━━━━━ Material provided

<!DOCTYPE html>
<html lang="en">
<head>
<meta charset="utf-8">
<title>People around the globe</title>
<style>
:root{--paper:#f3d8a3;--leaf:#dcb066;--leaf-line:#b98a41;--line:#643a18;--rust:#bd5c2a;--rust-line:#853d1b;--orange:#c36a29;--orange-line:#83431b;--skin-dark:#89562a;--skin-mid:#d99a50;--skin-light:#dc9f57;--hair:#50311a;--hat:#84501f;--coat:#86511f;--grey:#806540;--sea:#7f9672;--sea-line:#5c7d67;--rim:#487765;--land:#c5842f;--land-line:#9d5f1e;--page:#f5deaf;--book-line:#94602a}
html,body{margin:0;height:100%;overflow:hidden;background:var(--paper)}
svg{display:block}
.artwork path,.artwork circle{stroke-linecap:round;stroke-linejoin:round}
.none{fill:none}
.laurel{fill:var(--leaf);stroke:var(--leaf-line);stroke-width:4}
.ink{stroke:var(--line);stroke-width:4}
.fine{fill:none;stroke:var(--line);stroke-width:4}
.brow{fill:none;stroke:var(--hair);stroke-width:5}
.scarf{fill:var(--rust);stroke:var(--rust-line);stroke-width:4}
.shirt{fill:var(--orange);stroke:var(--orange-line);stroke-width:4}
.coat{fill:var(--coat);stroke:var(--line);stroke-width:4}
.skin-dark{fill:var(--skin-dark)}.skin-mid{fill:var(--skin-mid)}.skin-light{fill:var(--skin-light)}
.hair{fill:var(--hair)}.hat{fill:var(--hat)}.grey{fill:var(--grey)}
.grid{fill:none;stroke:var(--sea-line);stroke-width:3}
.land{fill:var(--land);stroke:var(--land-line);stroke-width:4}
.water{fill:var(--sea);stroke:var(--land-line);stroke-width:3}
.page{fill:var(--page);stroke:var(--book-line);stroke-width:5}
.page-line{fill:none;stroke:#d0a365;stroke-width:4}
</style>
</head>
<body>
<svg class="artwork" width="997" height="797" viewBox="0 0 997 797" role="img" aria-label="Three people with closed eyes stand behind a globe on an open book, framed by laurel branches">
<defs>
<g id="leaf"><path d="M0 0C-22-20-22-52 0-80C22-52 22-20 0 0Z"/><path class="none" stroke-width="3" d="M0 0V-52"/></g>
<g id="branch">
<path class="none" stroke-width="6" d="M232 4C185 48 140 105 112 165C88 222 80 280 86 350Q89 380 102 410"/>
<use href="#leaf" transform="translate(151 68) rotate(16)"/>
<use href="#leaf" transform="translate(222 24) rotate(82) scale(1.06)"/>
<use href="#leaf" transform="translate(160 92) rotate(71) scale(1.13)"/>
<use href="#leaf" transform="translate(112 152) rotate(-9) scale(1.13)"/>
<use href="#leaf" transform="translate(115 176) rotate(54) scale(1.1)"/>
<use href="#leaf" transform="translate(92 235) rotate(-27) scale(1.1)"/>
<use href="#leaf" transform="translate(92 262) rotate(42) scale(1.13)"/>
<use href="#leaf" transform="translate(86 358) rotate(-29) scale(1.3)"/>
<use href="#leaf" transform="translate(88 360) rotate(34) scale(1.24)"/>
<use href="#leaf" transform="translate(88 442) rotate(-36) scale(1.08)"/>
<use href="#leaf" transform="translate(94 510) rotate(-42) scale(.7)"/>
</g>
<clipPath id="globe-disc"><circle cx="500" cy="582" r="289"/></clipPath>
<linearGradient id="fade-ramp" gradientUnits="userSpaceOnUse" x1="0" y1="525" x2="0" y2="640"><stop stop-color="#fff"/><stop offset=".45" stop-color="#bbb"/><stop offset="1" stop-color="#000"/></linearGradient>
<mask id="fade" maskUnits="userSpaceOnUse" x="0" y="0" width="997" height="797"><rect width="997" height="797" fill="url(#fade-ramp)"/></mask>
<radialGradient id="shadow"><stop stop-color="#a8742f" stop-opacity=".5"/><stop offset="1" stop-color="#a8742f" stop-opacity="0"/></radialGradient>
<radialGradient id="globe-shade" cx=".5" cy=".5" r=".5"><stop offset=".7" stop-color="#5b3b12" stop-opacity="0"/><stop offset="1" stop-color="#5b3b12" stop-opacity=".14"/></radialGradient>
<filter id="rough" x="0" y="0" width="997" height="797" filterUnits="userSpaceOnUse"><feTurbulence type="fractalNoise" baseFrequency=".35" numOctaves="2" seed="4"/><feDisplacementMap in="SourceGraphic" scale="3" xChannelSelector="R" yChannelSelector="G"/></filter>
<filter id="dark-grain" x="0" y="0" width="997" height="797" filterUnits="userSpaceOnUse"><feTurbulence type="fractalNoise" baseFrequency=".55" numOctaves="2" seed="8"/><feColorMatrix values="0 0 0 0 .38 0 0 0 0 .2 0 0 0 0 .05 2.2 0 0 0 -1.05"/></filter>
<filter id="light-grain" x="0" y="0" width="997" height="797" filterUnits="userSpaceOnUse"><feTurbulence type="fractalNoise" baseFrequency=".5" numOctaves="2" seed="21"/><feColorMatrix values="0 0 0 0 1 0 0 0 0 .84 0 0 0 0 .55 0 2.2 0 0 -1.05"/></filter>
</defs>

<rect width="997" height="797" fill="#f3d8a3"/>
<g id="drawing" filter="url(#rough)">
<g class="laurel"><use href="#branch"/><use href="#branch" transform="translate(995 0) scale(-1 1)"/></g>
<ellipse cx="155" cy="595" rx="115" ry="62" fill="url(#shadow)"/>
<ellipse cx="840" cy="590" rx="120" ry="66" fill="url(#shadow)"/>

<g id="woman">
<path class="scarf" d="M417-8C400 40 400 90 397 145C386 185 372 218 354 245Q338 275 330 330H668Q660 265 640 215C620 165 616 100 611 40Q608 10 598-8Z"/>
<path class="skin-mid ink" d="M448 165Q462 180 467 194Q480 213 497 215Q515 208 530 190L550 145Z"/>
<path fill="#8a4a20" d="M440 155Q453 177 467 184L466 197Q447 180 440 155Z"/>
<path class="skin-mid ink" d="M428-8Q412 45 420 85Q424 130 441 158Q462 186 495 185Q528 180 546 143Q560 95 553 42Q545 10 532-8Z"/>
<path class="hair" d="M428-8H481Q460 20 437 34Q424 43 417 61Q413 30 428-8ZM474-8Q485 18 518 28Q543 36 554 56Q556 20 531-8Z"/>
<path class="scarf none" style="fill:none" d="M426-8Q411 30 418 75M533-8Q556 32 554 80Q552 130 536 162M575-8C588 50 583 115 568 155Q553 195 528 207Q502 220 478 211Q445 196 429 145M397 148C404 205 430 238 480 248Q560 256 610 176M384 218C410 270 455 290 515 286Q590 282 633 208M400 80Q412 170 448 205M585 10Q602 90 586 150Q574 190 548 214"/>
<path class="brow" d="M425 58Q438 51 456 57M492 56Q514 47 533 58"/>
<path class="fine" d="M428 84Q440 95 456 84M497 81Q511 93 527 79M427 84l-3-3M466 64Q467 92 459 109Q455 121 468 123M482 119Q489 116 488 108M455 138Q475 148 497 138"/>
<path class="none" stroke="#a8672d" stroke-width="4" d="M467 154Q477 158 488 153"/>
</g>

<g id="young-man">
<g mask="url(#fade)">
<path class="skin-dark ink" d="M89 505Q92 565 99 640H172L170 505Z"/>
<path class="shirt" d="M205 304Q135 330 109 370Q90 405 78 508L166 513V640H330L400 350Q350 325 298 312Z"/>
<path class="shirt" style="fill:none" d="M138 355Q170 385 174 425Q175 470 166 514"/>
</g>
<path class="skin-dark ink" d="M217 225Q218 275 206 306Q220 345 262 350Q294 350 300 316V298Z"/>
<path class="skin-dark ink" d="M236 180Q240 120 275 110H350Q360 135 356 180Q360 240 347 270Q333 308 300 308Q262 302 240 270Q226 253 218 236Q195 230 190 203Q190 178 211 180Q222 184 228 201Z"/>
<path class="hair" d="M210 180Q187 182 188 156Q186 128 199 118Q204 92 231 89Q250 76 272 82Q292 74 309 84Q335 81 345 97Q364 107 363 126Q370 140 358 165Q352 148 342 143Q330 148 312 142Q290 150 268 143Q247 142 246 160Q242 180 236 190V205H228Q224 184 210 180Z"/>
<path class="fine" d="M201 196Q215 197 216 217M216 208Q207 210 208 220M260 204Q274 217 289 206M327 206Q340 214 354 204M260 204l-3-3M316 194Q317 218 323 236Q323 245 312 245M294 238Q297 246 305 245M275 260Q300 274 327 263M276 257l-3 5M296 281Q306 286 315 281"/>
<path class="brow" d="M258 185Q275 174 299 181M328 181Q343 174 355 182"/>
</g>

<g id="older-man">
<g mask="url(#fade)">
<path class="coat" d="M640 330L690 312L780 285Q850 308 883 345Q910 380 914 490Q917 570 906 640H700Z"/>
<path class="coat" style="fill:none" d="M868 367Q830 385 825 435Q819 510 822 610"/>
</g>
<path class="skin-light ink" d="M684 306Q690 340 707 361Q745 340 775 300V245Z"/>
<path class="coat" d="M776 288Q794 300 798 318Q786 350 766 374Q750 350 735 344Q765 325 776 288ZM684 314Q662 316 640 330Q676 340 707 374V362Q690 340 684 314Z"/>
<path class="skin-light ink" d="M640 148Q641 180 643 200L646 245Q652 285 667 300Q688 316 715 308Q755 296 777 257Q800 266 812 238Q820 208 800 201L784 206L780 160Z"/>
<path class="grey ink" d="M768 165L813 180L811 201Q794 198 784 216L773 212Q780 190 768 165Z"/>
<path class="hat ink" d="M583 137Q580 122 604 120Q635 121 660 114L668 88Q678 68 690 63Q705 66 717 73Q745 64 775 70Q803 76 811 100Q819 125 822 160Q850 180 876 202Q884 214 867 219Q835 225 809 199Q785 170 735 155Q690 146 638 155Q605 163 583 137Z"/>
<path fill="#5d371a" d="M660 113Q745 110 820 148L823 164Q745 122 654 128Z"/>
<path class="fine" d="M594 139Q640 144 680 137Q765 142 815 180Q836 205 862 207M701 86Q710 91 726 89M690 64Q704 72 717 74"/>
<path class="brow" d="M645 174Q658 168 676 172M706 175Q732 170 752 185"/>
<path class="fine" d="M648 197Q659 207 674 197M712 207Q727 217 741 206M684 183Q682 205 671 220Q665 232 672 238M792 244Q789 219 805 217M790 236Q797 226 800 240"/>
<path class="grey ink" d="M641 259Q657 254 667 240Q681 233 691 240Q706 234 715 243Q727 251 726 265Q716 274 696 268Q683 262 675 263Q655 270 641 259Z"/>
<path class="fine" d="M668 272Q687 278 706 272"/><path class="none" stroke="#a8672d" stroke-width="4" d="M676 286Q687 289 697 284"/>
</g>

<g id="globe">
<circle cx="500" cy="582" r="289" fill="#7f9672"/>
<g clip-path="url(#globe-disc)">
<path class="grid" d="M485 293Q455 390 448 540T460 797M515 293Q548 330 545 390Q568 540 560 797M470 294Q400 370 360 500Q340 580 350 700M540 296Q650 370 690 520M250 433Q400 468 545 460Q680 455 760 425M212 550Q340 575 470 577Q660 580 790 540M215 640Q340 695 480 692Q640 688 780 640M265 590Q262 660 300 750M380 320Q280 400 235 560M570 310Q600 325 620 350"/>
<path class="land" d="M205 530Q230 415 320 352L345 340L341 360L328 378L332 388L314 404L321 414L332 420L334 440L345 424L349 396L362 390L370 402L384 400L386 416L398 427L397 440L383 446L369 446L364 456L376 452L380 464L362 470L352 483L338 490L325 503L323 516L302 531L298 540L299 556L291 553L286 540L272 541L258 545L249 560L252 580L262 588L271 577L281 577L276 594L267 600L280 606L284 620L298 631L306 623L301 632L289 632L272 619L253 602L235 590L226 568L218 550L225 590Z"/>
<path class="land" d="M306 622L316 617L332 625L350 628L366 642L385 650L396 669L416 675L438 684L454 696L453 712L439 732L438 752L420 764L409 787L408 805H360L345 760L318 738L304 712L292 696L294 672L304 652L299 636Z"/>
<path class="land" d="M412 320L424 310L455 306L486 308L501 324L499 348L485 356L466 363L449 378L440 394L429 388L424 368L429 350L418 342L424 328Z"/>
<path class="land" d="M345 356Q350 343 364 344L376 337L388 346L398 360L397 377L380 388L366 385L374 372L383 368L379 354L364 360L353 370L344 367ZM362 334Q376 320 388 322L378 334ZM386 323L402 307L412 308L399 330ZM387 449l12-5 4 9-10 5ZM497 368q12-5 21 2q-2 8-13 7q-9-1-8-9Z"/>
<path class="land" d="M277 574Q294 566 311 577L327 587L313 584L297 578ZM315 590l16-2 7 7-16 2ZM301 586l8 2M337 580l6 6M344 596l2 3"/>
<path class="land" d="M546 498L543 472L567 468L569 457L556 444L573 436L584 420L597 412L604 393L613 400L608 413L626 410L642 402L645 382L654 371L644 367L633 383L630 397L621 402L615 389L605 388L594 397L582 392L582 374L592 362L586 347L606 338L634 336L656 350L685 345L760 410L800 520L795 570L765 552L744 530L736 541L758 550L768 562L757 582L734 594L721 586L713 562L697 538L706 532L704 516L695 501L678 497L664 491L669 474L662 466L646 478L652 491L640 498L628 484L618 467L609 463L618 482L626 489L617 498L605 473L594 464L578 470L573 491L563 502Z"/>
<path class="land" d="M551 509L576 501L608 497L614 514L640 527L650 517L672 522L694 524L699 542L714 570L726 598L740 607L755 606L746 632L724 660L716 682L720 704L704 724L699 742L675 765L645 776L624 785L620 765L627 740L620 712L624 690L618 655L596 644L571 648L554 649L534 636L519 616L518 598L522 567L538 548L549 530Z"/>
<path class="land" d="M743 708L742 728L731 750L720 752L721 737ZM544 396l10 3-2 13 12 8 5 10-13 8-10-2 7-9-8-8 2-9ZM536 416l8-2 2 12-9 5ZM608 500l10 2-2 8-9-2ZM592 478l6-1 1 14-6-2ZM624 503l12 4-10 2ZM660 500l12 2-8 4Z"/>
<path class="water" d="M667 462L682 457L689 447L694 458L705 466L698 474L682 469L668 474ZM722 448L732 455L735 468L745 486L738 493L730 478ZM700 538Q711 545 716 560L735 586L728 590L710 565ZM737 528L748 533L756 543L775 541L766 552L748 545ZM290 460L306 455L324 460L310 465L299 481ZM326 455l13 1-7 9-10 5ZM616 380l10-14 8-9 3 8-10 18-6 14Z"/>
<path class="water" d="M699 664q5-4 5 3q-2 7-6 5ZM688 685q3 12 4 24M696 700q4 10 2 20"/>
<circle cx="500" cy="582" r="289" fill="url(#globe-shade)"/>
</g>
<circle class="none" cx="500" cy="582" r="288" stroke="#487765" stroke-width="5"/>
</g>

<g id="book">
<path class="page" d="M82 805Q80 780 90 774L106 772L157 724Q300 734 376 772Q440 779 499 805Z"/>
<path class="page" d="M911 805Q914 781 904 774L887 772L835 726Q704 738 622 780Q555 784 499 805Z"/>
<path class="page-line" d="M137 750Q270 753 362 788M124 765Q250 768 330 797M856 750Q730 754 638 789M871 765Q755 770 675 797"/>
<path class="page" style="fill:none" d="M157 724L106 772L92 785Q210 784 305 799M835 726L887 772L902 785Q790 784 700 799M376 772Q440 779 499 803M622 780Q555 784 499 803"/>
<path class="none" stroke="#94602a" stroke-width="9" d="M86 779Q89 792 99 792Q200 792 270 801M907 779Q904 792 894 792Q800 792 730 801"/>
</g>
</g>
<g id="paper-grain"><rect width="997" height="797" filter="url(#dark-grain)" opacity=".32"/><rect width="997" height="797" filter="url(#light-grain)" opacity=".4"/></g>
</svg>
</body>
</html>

━━━━━━━━━━

In the records above, some lines may contain the word "circle"; copy every one of them.

.artwork path,.artwork circle{stroke-linecap:round;stroke-linejoin:round}
<clipPath id="globe-disc"><circle cx="500" cy="582" r="289"/></clipPath>
<circle cx="500" cy="582" r="289" fill="#7f9672"/>
<circle cx="500" cy="582" r="289" fill="url(#globe-shade)"/>
<circle class="none" cx="500" cy="582" r="288" stroke="#487765" stroke-width="5"/>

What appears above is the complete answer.